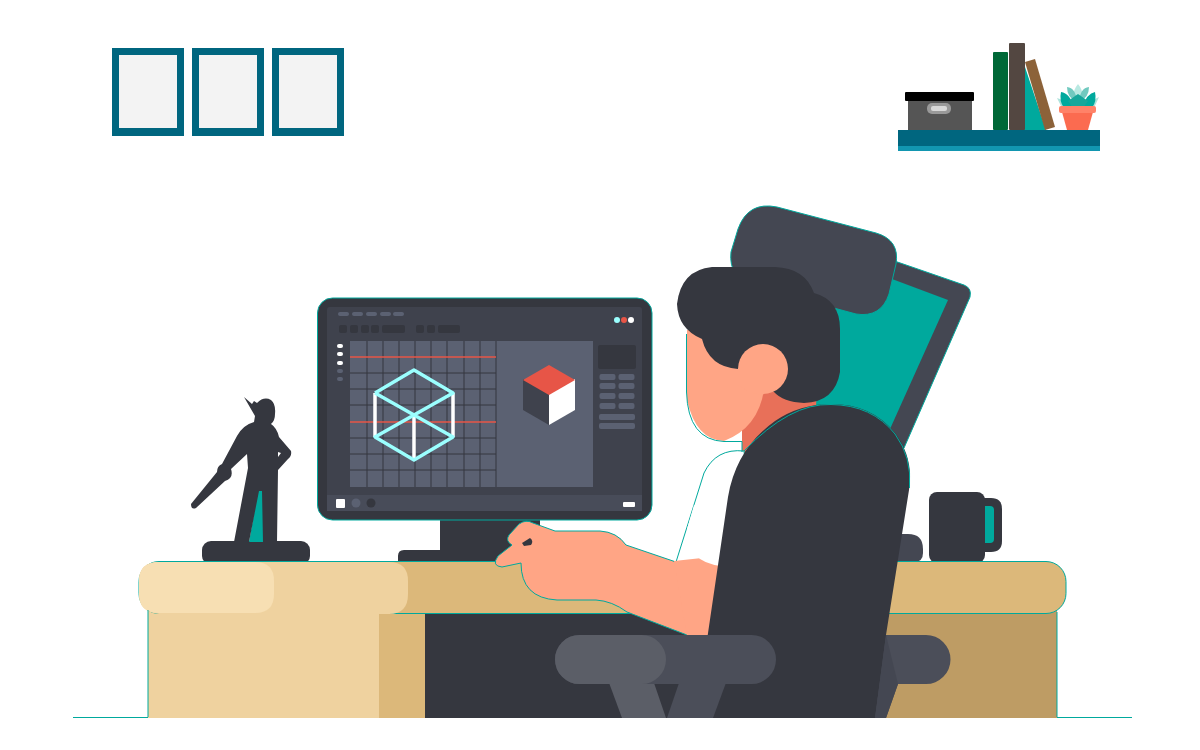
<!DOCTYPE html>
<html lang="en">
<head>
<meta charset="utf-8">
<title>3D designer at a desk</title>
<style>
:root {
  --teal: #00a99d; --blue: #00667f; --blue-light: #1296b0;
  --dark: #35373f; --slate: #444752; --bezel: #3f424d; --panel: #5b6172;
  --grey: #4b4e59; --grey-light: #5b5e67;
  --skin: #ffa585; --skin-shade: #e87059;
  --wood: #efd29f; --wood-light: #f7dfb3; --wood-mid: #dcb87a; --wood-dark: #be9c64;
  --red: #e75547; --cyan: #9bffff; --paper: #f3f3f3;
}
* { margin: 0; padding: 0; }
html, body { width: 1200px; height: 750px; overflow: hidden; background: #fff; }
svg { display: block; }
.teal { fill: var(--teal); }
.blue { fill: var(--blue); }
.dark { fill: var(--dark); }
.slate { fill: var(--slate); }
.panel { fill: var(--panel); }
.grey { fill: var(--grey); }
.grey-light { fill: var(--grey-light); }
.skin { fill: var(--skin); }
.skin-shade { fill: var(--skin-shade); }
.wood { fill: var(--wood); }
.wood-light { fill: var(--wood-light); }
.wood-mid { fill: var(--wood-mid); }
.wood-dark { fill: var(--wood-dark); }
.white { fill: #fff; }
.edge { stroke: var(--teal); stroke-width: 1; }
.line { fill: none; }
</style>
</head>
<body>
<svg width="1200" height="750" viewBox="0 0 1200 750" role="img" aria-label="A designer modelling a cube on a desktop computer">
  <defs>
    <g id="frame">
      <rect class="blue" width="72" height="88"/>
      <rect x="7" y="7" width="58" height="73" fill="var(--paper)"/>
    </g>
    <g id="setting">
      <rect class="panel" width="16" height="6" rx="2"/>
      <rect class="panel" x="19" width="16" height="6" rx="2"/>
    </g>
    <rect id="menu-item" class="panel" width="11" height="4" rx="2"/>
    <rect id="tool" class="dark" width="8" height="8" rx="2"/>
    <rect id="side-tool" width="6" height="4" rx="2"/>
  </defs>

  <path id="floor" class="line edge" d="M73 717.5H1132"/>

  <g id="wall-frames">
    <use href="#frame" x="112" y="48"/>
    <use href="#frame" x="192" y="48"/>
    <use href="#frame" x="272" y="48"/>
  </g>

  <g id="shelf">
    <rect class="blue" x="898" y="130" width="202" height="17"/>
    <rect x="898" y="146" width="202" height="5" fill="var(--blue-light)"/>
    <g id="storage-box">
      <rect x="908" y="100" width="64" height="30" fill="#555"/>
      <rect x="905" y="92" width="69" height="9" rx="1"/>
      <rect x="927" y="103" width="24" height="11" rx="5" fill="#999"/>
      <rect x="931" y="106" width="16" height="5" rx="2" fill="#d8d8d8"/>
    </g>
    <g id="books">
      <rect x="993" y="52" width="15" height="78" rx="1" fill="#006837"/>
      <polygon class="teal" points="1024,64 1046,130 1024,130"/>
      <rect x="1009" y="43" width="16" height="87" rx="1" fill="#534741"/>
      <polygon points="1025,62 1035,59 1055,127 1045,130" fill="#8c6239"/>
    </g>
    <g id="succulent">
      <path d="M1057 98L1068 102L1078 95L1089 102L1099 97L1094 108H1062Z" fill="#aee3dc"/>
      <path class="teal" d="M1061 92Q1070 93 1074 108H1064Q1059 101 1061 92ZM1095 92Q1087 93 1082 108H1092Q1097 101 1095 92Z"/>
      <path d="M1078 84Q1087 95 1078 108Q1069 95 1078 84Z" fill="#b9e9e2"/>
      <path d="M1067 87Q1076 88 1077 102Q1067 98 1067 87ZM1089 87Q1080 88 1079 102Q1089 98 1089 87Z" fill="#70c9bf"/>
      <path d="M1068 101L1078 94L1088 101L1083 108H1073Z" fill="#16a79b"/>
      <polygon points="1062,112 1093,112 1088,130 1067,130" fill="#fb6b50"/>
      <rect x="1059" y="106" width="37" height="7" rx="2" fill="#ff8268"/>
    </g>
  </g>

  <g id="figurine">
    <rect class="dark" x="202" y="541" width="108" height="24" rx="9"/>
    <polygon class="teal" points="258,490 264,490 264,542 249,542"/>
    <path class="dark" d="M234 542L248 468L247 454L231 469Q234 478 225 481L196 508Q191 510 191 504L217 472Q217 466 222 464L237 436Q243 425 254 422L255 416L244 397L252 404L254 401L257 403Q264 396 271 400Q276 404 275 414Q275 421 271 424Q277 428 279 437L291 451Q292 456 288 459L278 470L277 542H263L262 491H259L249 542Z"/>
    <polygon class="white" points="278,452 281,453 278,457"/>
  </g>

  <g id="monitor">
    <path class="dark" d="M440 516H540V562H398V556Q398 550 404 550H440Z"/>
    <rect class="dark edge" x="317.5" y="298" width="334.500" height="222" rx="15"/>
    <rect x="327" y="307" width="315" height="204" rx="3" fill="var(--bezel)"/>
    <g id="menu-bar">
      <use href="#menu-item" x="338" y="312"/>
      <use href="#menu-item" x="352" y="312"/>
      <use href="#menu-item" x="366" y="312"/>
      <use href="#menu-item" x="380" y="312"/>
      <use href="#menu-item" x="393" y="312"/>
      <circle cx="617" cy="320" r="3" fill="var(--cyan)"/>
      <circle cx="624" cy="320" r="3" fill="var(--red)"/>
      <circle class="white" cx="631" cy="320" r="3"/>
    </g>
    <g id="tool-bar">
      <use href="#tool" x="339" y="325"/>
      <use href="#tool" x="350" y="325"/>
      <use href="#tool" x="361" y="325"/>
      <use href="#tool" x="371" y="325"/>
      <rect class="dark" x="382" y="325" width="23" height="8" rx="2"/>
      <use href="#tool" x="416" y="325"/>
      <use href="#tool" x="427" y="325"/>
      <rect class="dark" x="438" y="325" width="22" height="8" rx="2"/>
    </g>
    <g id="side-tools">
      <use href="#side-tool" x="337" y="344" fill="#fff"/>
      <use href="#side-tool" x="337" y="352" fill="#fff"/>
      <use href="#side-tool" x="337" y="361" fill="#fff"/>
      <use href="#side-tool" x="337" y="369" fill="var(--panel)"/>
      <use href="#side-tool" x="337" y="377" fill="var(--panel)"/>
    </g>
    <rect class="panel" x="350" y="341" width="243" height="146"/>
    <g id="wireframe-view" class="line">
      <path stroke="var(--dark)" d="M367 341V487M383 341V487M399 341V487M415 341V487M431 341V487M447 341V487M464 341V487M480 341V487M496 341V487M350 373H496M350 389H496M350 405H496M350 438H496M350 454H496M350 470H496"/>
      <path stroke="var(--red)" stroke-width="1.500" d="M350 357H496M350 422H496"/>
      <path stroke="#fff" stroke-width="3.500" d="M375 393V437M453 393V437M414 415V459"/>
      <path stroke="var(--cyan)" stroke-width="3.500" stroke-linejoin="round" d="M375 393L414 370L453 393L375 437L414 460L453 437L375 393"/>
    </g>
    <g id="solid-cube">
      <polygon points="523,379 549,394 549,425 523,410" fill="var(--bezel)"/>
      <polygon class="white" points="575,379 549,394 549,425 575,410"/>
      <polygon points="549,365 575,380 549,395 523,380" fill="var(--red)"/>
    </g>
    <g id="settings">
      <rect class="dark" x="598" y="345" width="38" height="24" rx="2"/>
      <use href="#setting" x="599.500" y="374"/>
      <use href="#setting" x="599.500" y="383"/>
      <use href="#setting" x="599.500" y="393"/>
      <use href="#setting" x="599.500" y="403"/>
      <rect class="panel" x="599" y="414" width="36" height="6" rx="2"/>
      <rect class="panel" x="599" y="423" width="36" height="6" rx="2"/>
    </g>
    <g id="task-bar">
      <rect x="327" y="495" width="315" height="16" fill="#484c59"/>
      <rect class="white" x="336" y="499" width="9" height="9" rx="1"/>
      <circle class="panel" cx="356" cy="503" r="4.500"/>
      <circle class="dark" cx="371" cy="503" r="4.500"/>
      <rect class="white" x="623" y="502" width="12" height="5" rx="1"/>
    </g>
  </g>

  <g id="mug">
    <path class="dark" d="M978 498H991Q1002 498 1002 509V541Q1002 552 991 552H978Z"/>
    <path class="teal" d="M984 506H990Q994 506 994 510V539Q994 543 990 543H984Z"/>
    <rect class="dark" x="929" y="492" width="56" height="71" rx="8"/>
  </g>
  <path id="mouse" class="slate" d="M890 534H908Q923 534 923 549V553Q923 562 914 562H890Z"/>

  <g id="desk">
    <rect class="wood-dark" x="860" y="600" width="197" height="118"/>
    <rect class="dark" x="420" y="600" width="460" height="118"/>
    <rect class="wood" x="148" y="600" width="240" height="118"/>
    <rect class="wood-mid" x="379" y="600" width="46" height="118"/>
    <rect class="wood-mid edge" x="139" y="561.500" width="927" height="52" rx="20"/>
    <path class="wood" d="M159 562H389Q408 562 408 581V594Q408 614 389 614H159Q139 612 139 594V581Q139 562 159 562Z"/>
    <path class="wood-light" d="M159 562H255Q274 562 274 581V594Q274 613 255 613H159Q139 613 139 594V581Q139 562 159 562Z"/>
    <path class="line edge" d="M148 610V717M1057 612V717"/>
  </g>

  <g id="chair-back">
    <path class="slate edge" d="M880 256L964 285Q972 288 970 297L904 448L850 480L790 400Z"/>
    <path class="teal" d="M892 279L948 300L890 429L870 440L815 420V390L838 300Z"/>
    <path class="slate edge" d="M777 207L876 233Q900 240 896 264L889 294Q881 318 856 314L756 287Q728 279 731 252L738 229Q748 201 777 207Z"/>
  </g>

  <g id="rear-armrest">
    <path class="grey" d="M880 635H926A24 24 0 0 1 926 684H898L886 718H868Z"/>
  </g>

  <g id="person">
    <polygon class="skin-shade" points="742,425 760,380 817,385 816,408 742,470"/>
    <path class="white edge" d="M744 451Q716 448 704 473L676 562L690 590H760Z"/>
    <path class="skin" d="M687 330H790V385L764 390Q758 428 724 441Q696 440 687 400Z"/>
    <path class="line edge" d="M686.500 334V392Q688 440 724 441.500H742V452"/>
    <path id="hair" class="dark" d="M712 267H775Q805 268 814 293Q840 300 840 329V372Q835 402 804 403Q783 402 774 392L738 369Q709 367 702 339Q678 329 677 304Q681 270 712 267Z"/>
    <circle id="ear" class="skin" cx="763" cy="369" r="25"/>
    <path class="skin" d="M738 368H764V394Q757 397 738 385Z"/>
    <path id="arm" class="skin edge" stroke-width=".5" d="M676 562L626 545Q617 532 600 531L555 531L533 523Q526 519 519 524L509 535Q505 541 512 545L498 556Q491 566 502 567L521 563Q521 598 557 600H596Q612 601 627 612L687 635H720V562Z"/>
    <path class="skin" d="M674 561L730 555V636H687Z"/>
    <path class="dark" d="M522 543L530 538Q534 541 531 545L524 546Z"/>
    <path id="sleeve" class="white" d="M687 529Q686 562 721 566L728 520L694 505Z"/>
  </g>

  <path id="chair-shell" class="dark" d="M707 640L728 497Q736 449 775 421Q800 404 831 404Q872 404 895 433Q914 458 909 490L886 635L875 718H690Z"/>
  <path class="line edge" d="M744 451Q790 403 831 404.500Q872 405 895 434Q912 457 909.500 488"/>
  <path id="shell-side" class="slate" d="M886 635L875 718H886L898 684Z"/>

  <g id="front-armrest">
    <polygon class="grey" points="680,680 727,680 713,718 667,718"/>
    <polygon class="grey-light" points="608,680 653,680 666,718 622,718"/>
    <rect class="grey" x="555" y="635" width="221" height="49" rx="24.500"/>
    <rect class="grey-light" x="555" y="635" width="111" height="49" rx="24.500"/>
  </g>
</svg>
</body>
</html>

---*---

:: About this exercise ::
Could you return every line from the entries above in which the string "grey" occurs?

:: Exercise solution ::
  --grey: #4b4e59; --grey-light: #5b5e67;
.grey { fill: var(--grey); }
.grey-light { fill: var(--grey-light); }
    <path class="grey" d="M880 635H926A24 24 0 0 1 926 684H898L886 718H868Z"/>
    <polygon class="grey" points="680,680 727,680 713,718 667,718"/>
    <polygon class="grey-light" points="608,680 653,680 666,718 622,718"/>
    <rect class="grey" x="555" y="635" width="221" height="49" rx="24.500"/>
    <rect class="grey-light" x="555" y="635" width="111" height="49" rx="24.500"/>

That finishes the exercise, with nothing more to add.